### [WHAT YOU ARE ASKED TO DO]
Scan the data below and work out how many of its lines contain the word "width". Give only that number.

Stored data entries
= Beginning of Section =

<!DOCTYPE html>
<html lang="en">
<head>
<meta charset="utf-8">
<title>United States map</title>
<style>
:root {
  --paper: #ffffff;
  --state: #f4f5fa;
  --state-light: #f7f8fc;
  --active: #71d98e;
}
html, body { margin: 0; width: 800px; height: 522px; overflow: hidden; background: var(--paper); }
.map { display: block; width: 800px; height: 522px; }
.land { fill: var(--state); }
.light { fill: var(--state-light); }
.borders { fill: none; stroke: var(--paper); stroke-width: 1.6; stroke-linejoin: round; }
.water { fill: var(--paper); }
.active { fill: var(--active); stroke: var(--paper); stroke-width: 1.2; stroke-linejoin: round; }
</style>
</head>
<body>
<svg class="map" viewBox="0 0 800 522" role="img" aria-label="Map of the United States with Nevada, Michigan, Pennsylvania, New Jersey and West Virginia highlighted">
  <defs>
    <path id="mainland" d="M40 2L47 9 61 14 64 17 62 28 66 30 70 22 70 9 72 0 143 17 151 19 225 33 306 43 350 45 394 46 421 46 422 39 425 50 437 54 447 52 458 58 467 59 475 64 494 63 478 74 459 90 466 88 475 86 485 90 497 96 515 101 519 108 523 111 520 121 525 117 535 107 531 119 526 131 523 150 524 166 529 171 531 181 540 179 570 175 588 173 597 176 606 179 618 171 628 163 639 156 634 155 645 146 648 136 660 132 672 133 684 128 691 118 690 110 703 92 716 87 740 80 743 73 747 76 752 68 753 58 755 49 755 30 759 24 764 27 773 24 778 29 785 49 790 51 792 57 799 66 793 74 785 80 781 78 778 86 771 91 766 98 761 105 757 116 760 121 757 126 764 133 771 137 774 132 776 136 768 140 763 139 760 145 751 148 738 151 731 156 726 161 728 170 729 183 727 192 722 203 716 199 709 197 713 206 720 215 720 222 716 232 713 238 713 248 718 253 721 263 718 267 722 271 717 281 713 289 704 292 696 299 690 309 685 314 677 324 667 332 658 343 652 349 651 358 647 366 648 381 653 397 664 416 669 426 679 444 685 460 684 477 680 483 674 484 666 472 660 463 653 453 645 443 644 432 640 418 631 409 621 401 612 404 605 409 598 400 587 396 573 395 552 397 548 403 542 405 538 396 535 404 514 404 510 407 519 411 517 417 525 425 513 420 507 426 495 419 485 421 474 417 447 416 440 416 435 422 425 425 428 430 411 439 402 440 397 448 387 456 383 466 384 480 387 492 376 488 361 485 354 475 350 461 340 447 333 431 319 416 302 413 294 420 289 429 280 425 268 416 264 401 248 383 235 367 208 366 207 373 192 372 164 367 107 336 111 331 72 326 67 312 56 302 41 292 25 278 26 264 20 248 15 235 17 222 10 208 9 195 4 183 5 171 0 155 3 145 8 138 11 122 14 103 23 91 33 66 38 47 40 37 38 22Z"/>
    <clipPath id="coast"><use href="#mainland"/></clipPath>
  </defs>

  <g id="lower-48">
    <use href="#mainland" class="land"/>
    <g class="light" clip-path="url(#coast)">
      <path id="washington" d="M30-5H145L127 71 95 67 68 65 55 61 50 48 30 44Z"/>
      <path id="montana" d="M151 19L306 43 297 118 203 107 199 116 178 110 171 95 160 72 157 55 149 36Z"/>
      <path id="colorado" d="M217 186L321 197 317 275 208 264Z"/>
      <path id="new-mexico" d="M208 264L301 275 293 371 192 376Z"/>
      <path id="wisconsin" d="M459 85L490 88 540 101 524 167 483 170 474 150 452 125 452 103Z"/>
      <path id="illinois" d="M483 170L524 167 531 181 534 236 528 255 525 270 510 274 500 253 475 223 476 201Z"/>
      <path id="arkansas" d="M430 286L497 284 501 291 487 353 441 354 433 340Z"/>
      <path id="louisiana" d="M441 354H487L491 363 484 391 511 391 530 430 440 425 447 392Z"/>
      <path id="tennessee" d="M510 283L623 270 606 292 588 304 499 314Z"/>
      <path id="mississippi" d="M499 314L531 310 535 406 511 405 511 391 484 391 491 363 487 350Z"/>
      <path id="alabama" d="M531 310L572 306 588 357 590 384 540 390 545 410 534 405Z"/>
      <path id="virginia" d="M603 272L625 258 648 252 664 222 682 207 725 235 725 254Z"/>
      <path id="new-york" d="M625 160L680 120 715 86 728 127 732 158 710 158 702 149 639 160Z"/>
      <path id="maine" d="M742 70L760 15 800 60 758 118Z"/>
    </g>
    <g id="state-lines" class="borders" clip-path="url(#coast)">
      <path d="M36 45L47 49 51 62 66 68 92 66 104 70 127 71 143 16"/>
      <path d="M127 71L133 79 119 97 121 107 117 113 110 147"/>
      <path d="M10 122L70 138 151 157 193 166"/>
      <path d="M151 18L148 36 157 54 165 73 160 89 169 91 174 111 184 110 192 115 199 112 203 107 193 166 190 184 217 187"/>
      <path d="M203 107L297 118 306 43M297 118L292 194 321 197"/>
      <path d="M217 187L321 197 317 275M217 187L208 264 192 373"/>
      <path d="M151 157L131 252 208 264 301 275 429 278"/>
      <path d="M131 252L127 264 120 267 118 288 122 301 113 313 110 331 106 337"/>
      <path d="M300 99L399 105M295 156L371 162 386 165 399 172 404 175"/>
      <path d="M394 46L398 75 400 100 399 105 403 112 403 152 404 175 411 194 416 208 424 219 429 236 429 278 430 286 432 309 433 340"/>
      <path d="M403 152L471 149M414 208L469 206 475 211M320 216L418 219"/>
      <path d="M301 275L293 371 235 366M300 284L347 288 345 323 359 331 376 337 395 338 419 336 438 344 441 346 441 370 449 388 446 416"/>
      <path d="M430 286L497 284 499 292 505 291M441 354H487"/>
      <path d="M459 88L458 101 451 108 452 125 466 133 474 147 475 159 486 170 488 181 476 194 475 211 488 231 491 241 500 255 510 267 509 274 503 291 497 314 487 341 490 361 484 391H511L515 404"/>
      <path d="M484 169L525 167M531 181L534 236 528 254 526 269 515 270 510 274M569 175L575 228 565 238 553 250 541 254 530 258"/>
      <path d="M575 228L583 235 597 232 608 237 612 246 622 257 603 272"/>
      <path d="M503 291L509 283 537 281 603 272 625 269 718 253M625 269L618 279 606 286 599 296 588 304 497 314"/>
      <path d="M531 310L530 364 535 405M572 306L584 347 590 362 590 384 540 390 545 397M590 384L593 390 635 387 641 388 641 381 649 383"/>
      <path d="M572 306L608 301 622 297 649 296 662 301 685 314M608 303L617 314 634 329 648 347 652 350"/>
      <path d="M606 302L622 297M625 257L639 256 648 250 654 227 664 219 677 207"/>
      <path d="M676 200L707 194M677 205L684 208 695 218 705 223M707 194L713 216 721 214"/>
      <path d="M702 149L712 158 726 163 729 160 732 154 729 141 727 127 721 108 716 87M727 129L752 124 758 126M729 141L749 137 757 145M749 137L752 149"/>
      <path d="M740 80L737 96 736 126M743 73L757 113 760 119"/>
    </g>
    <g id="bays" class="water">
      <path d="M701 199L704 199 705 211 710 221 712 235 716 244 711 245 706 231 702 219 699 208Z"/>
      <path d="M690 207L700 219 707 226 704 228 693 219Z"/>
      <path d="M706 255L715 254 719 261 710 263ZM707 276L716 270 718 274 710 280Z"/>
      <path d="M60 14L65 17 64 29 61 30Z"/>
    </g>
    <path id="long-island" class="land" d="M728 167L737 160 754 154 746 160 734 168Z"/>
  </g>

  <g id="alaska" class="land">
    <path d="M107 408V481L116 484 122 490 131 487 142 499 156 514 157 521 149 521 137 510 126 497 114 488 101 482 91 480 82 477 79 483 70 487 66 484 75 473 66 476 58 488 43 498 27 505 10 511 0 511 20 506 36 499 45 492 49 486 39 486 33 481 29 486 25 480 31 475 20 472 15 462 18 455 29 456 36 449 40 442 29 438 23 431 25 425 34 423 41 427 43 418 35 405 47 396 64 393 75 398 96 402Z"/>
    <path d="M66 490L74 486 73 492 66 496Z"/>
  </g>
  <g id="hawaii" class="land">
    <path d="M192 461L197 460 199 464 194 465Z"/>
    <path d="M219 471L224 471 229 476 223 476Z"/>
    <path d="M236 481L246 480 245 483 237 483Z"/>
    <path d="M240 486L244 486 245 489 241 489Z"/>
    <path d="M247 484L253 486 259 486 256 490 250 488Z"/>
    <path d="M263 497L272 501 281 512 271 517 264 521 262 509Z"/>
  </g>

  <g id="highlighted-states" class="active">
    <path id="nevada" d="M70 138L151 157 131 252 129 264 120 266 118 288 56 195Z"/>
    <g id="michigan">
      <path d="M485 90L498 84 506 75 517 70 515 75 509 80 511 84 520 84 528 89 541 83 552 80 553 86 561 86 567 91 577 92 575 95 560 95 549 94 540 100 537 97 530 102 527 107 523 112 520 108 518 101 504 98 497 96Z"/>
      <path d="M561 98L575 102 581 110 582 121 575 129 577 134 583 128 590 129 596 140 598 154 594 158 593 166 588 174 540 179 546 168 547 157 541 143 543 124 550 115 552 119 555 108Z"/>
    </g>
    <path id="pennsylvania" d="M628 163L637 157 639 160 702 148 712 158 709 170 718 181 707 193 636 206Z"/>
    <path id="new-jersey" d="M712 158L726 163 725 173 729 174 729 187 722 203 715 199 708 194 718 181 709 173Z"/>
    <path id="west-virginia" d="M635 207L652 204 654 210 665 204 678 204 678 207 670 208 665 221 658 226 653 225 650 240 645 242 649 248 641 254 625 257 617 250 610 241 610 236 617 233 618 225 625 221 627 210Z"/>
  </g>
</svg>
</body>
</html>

= End of Section =

### [YOUR SOLUTION]
4